### RECORDS FOR THIS TASK

● ● ● ● ● ● ●

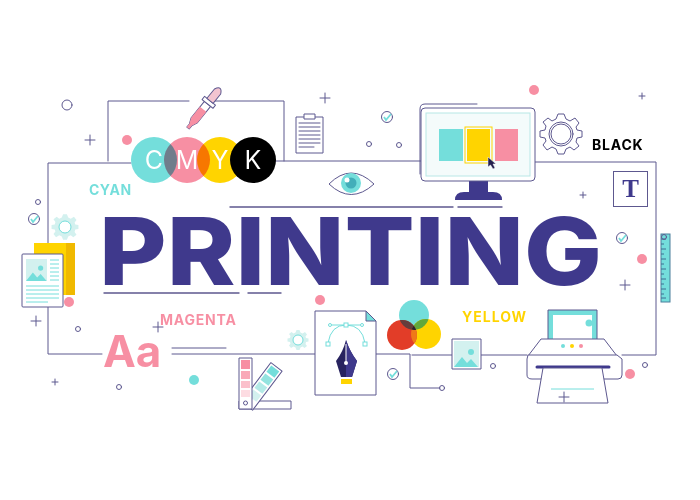
<!DOCTYPE html>
<html lang="en">
<head>
<meta charset="utf-8">
<title>Printing</title>
<style>
:root{--navy:#3f398c;--line:#5d588f;--cyan:#74dedb;--pale:#d3f1ef;--pink:#f78fa3;--yellow:#ffd400;--red:#e23d28;--black:#000;--paper:#fff}
*{box-sizing:border-box;margin:0;padding:0}
html,body{width:700px;height:500px;overflow:hidden;background:var(--paper)}
.banner{position:relative;width:700px;height:500px;overflow:hidden;font-family:Inter,"Open Sans",sans-serif}
.artwork{position:absolute;left:0;top:0;width:700px;height:500px}
.title{position:absolute;left:104px;top:200px;width:496px;height:100px}
.title svg{display:block;overflow:visible}
.title text{font:800 94px Inter,sans-serif;fill:var(--navy)}
.label{position:absolute;font-size:14px;font-weight:700;line-height:16px;white-space:nowrap}
.cyan{left:89px;top:182px;color:var(--cyan);letter-spacing:.5px}
.magenta{left:160px;top:312px;color:var(--pink);letter-spacing:.8px}
.yellow{left:462px;top:309px;color:var(--yellow);letter-spacing:1px}
.black{left:592px;top:137px;color:var(--black);letter-spacing:.8px}
.type-sample{left:103px;top:325px;font-size:44px;line-height:52px;color:var(--pink)}
.inks{position:absolute;left:131px;top:137px;display:flex;isolation:isolate;list-style:none}
.inks li{width:46px;height:46px;margin-right:-13px;border-radius:50%;mix-blend-mode:multiply}
.ink-c{background:var(--cyan)}.ink-m{background:var(--pink)}.ink-y{background:var(--yellow)}.ink-k{background:var(--black)}
.ink-letters{position:absolute;left:131px;top:137px;display:flex;color:var(--paper);font-size:25px;line-height:46px;text-align:center}
.ink-letters span{width:46px;margin-right:-13px}
.type-tool{position:absolute;left:613px;top:171px;width:35px;height:36px;border:1px solid var(--line);background:var(--paper);color:var(--navy);font:700 25px/34px "Liberation Serif",serif;text-align:center}
.stroke{fill:none;stroke:var(--line);stroke-width:1;stroke-linecap:round;stroke-linejoin:round}
.sheet{fill:var(--paper);stroke:var(--line);stroke-width:1;stroke-linejoin:round}
.tint{fill:var(--cyan)}.rose{fill:var(--pink)}.gold{fill:var(--yellow)}.ink{fill:var(--navy)}.mist{fill:var(--pale)}
.fine{fill:none;stroke:var(--cyan);stroke-width:1}
</style>
</head>
<body>
<main class="banner">
<svg class="artwork" viewBox="0 0 700 500" aria-hidden="true">
<defs>
<path id="plus" class="stroke" d="M-5 0H5M0-5V5"/>
<path id="plus-small" class="stroke" d="M-3 0H3M0-3V3"/>
<g id="tick"><circle class="stroke" r="5.5"/><path d="M-3 0L-1 3L4-3" fill="none" stroke="#74dedb" stroke-width="1.8"/></g>
<circle id="ring" class="stroke" r="2.5"/>
<path id="gear" d="M-3-20H3L5-15L9-13L14-16L18-11L15-7L16-4L21-3V3L16 4L15 8L18 12L13 16L9 13L5 15L3 20H-3L-5 15L-9 13L-14 16L-18 11L-15 7L-16 4L-21 3V-3L-16-4L-15-8L-18-12L-13-16L-9-13L-5-15Z"/>
<g id="picture-icon"><path d="M0 0L8-10L13-4L17-8L24 0Z"/><circle cx="17" cy="-15" r="3"/></g>
</defs>

<g id="frame" class="stroke">
<path d="M131 163H48V354H102M108 161V101H189M212 101H284V161M274 161H421M535 162H656V355H622M172 354H315M172 348H226M376 354H410V388H440M412 355H527"/>
<circle cx="442" cy="388" r="2.5"/>
<path d="M230 207H453M458 207H502M104 293H239M248 293H281" stroke-width="1.4"/>
</g>

<g id="dropper" transform="translate(188 128) rotate(39)">
<path class="sheet" d="M-4-31H4V-10L1.500-4V0H-1.500V-4L-4-10Z"/>
<path class="rose" d="M-4-24H4V-10L1.500-4V0H-1.500V-4L-4-10Z"/>
<path class="sheet" d="M-7-35H7V-31H-7Z"/>
<path class="sheet" d="M-4-35V-47Q0-55 4-47V-35Z" style="fill:#f3c4d0"/>
</g>

<g id="clipboard">
<rect class="sheet" x="296" y="117" width="27" height="36"/>
<rect class="sheet" x="304" y="114" width="11" height="5"/>
<path class="stroke" d="M299 123H320M299 127H320M299 131H320M299 135H320M299 139H320M299 143H320M299 147H314"/>
</g>

<g id="eye">
<path class="sheet" d="M329 184Q351 162 374 184Q351 205 329 184Z"/>
<circle class="tint" cx="351" cy="183" r="10"/>
<circle cx="351" cy="183" r="5.500" fill="#42aeb9"/>
<circle cx="347" cy="180" r="2.500" fill="#fff"/>
</g>

<g id="monitor">
<path class="ink" d="M469 180H488V193H469Z"/>
<path class="ink" d="M455 200Q455 192 464 192H493Q502 192 502 200Z"/>
<rect class="sheet" x="421" y="108" width="114" height="73" rx="4"/>
<path class="stroke" d="M420 174V109Q420 104 425 104H477"/>
<rect x="426" y="113" width="104" height="63" fill="#f4fbfb" stroke="#b8e7e6"/>
<path class="tint" d="M439 129H463V161H439Z"/>
<path class="rose" d="M495 129H518V161H495Z"/>
<path class="gold" d="M467 129H490V161H467Z"/>
<rect x="465" y="127" width="27" height="36" fill="none" stroke="#ffd400"/>
<path d="M488 157V167L490.500 165L493 169L495 168L493 164H496Z" fill="#25214f" stroke="#fff" stroke-width=".5"/>
</g>

<g id="settings-gear" transform="translate(561 134)">
<use href="#gear" class="sheet"/>
<circle class="stroke" r="12"/><circle class="sheet" r="10"/>
</g>
<use href="#gear" class="mist" transform="translate(65 227) scale(.64)"/>
<circle cx="65" cy="227" r="6" fill="#fff" stroke="#74dedb"/>
<use href="#gear" class="mist" transform="translate(298 340) scale(.5)"/>
<circle cx="298" cy="340" r="5" fill="#fff" stroke="#74dedb"/>

<g id="documents">
<path class="gold" d="M34 243H75V295H34Z"/>
<path d="M66 243H75V295H66Z" fill="#f0b900"/>
<rect class="sheet" x="22" y="254" width="41" height="53" rx="1"/>
<path class="mist" d="M26 259H47V281H26Z"/>
<use href="#picture-icon" class="tint" transform="translate(26 281) scale(.86)"/>
<path class="fine" d="M50 260H59M50 264H59M50 268H59M50 272H59M50 276H59M50 280H59M26 286H59M26 290H59M26 294H59M26 298H59M26 302H48"/>
</g>

<g id="ruler">
<rect x="661" y="234" width="9" height="68" fill="#74dedb" stroke="#4a7f9c"/>
<path d="M661 239H666M661 244H664M661 249H666M661 254H664M661 259H666M661 264H664M661 269H666M661 274H664M661 279H666M661 284H664M661 289H666M661 294H664M661 298H666" stroke="#3f6f92" stroke-width="1"/>
</g>

<g id="swatch-book">
<path class="sheet" d="M239 401H291V409H239Z"/>
<g transform="translate(245 402) rotate(37)">
<rect class="sheet" x="-3" y="-47" width="14" height="49"/>
<path class="tint" d="M-1-45H9V-37H-1Z"/><path d="M-1-35H9V-27H-1Z" fill="#93e3df"/><path d="M-1-25H9V-17H-1Z" fill="#b4eae7"/><path class="mist" d="M-1-15H9V-7H-1Z"/>
</g>
<rect class="sheet" x="239" y="358" width="13" height="51"/>
<path class="rose" d="M241 360H250V369H241Z"/><path d="M241 371H250V379H241Z" fill="#f9a9b8"/><path d="M241 381H250V388H241Z" fill="#fbc1cc"/><path d="M241 390H250V397H241Z" fill="#fddce2"/>
<circle class="sheet" cx="245.500" cy="403" r="2"/>
</g>

<g id="pen-document">
<path class="sheet" d="M315 311H366L376 321V395H315Z"/>
<path d="M366 311V321H376Z" fill="#74dedb" stroke="#5d588f"/>
<path class="fine" d="M328 343Q331 325 346 325Q362 325 365 343M330 325H362"/>
<g fill="#fff" stroke="#74dedb"><rect x="326" y="342" width="4" height="4"/><rect x="363" y="342" width="4" height="4"/><rect x="344" y="323" width="4" height="4"/><circle cx="330" cy="325" r="1.500"/><circle cx="362" cy="325" r="1.500"/></g>
<path d="M346 340Q350 352 357 361L352 377H341L336 361Q343 352 346 340Z" fill="#28235f"/>
<path d="M346 340Q350 352 357 361L352 377H346Z" fill="#3f398c"/>
<path d="M346 344V362" stroke="#fff"/><circle cx="346" cy="363" r="2" fill="#fff"/>
<path class="gold" d="M341 379H352V384H341Z"/>
</g>

<g id="colour-mix">
<clipPath id="cyan-area"><circle cx="414" cy="315" r="15"/></clipPath>
<clipPath id="red-area"><circle cx="402" cy="335" r="15"/></clipPath>
<circle class="tint" cx="414" cy="315" r="15"/>
<circle class="gold" cx="426" cy="334" r="15"/>
<circle cx="402" cy="335" r="15" fill="#e23d28"/>
<g clip-path="url(#cyan-area)"><circle cx="426" cy="334" r="15" fill="#62a83c"/><circle cx="402" cy="335" r="15" fill="#653d3c"/></g>
<g clip-path="url(#red-area)"><circle cx="426" cy="334" r="15" fill="#ef7918"/><g clip-path="url(#cyan-area)"><circle cx="426" cy="334" r="15" fill="#28242d"/></g></g>
</g>

<g id="image-tile">
<rect class="sheet" x="452" y="339" width="29" height="30"/>
<path class="mist" d="M454 341H479V367H454Z"/>
<use href="#picture-icon" class="tint" x="454" y="367"/>
</g>

<g id="printer">
<path d="M548 310H597V341H548Z" fill="#74dedb" stroke="#5d588f"/>
<path d="M553 315H592V340H553Z" fill="#fff"/>
<path class="sheet" d="M541 339H604L617 356H528Z"/>
<path class="sheet" d="M528 355H617L622 359V375Q622 379 618 379H532Q527 379 527 375V359Z"/>
<circle class="tint" cx="563" cy="346" r="2"/><circle class="gold" cx="572" cy="346" r="2"/><circle class="rose" cx="581" cy="346" r="2"/>
<path d="M537 367H609" stroke="#3f398c" stroke-width="3" stroke-linecap="round"/>
<path class="sheet" d="M543 368H602L608 403H537Z"/>
<path class="fine" d="M551 389H594"/>
</g>

<g id="confetti">
<g class="rose"><circle cx="127" cy="140" r="5"/><circle cx="534" cy="90" r="5"/><circle cx="642" cy="259" r="5"/><circle cx="320" cy="300" r="5"/><circle cx="630" cy="374" r="5"/><circle cx="69" cy="302" r="5"/></g>
<g class="tint"><circle cx="194" cy="380" r="5"/><circle cx="589" cy="323" r="3.500"/></g>
<circle class="stroke" cx="67" cy="105" r="5"/>
<use href="#plus" x="90" y="140"/><use href="#plus" x="325" y="98"/><use href="#plus" x="36" y="321"/><use href="#plus" x="158" y="327"/><use href="#plus" x="625" y="285"/><use href="#plus" x="564" y="397"/>
<use href="#plus-small" x="642" y="96"/><use href="#plus-small" x="583" y="195"/><use href="#plus-small" x="55" y="382"/>
<use href="#tick" x="387" y="117"/><use href="#tick" x="34" y="219"/><use href="#tick" x="622" y="238"/><use href="#tick" x="393" y="374"/>
<use href="#ring" x="369" y="144"/><use href="#ring" x="399" y="145"/><use href="#ring" x="38" y="202"/><use href="#ring" x="664" y="237"/><use href="#ring" x="78" y="329"/><use href="#ring" x="119" y="387"/><use href="#ring" x="493" y="366"/><use href="#ring" x="645" y="365"/>
</g>
</svg>

<ul class="inks" aria-hidden="true"><li class="ink-c"></li><li class="ink-m"></li><li class="ink-y"></li><li class="ink-k"></li></ul>
<p class="ink-letters"><span>C</span><span>M</span><span>Y</span><span>K</span></p>
<p class="label cyan">CYAN</p>
<p class="label black">BLACK</p>
<div class="type-tool">T</div>
<h1 class="title"><svg width="496" height="100" viewBox="0 0 496 100"><text x="-5" y="85" textLength="503" lengthAdjust="spacingAndGlyphs">PRINTING</text></svg></h1>
<p class="label magenta">MAGENTA</p>
<p class="label yellow">YELLOW</p>
<p class="label type-sample">Aa</p>
</main>
</body>
</html>
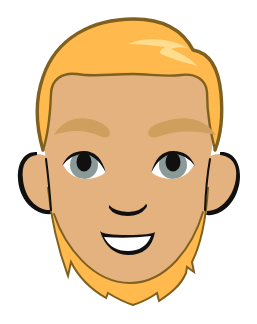
<!DOCTYPE html>
<html lang="en">
<head>
<meta charset="utf-8">
<title>Cartoon face</title>
<style>
:root {
  --skin: #e4b27f;
  --hair: #ffb94d;
  --shine: #ffdc8e;
  --hair-line: #80601f;
  --brow: #cf9f5d;
  --iris: #8a9a98;
  --ink: #101010;
}
html, body { margin: 0; background: #fff; overflow: hidden; }
svg { display: block; width: 257px; height: 324px; }
.skin { fill: var(--skin); }
.hair { fill: var(--hair); }
.hair-line { fill: none; stroke: var(--hair-line); stroke-width: 3.4; stroke-linejoin: round; stroke-linecap: round; }
.beard { fill: var(--hair); stroke: var(--hair-line); stroke-width: 2; stroke-linejoin: miter; }
.shine { fill: var(--shine); }
.brow { fill: var(--brow); }
.iris { fill: var(--iris); }
.white { fill: #fff; }
.ink { fill: var(--ink); }
.ink-line { fill: none; stroke: var(--ink); stroke-width: 3; stroke-linecap: round; }
</style>
</head>
<body>
<svg viewBox="0 0 257 324" role="img" aria-label="Smiling cartoon man with blond hair and a beard">
  <defs>
    <clipPath id="eye-opening"><path d="M63 165Q69 152 84 152Q98 152 106 172Q98 179 85 179Q70 178 63 165Z"/></clipPath>
    <g id="eye">
      <path class="white" d="M63 165Q69 152 84 152Q98 152 106 172Q98 179 85 179Q70 178 63 165Z"/>
      <g clip-path="url(#eye-opening)">
        <circle class="iris" cx="84" cy="165" r="14"/>
        <ellipse class="ink" cx="84" cy="162" rx="7.5" ry="9.5"/>
      </g>
      <path class="ink" d="M62 166Q68 151 84 151Q100 151 106 173Q97 155 84 154Q71 154 62 166Z"/>
    </g>
  </defs>

  <g id="ears">
    <path class="skin" d="M48 157C34 149 20 157 20 177C20 198 34 215 51 212Z"/>
    <path class="skin" d="M208 157C222 149 238 157 238 177C238 198 222 215 205 212Z"/>
    <path class="ink" d="M37 152C25 151 17 162 18 179C19 199 34 216 52 214L51 210C37 211 25 198 23 180C21 164 27 156 37 155Z"/>
    <path class="ink" d="M220 152C232 151 240 161 240 176C240 197 225 217 206 215L207 211C221 211 234 196 236 178C238 163 230 156 220 155Z"/>
  </g>

  <path id="beard" class="beard" d="M48 188C51 218 57 246 68 276L71 262C77 274 87 287 106 298L108 293C116 298 124 302 133 305C142 302 149 299 157 293L159 301C171 293 181 285 186 273L187 267L194 272L192 262C201 244 206 220 208 188Z"/>

  <path id="face" class="skin" d="M42 130L47 68L128 62L212 68L215 130C211 152 207 180 204 210C196 240 171 283 130 283C88 283 61 240 51 208C49 180 45 152 42 130Z"/>
  <path class="hair-line" style="stroke-width:2" d="M54 214C65 247 93 283 130 283C167 283 193 246 203 212"/>
  <path class="ink-line" style="stroke-width:2" d="M46 159Q49 182 51 210M210 159Q206 182 205 210"/>

  <g id="hair">
    <path class="hair" d="M43 150C36 126 35 100 43 77C56 38 92 19 134 19C160 19 181 27 193 50C211 53 219 71 221 94C223 117 221 135 215 150C211 133 207 116 207 92C206 80 196 73 181 75C165 77 149 74 133 74C109 74 94 77 77 74C62 72 51 80 51 94C50 118 48 135 43 150Z"/>
    <path class="shine" d="M128 44C142 38 156 38 169 41C178 43 183 45 188 48Q178 46 171 49Q186 55 198 66Q180 62 163 55Q156 52 165 47Q147 44 128 44Z"/>
    <path class="hair-line" d="M43 150C36 126 35 100 43 77C56 38 92 19 134 19C160 19 181 27 193 50C211 53 219 71 221 94C223 117 221 135 215 150"/>
    <path class="hair-line" style="stroke-width:2.4" d="M215 150C211 133 207 116 207 92C206 80 196 73 181 75C165 77 149 74 133 74C109 74 94 77 77 74C62 72 51 80 51 94C50 118 48 135 43 150"/>
  </g>

  <g id="brows">
    <path class="brow" d="M54 135C63 119 80 115 97 121Q109 126 110 133Q109 139 102 137C86 129 70 130 54 135Z"/>
    <path class="brow" d="M216 135C205 119 186 115 166 121Q149 125 148 133Q150 139 157 137C179 129 198 131 216 135Z"/>
  </g>

  <g id="eyes">
    <use href="#eye"/>
    <use href="#eye" transform="matrix(-1 0 0 1 257 0)"/>
  </g>

  <path id="nose" class="ink" d="M109 205Q114 211 128 212Q142 211 146 204Q148 205 146 208Q140 216 128 216Q114 216 109 208Z"/>

  <g id="mouth">
    <path class="ink" d="M100 231Q103 235 128 235Q151 235 155 232Q151 255 128 255Q107 254 100 231Z"/>
    <path class="white" d="M104 237Q128 239 151 236Q145 251 128 251Q111 251 104 237Z"/>
  </g>
</svg>
</body>
</html>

● ● ● ● ● ● ●

### WHAT TO DO
Go through the entries and copy each line holding the string "small".

### YOUR RESPONSE
<path id="plus-small" class="stroke" d="M-3 0H3M0-3V3"/>
<use href="#plus-small" x="642" y="96"/><use href="#plus-small" x="583" y="195"/><use href="#plus-small" x="55" y="382"/>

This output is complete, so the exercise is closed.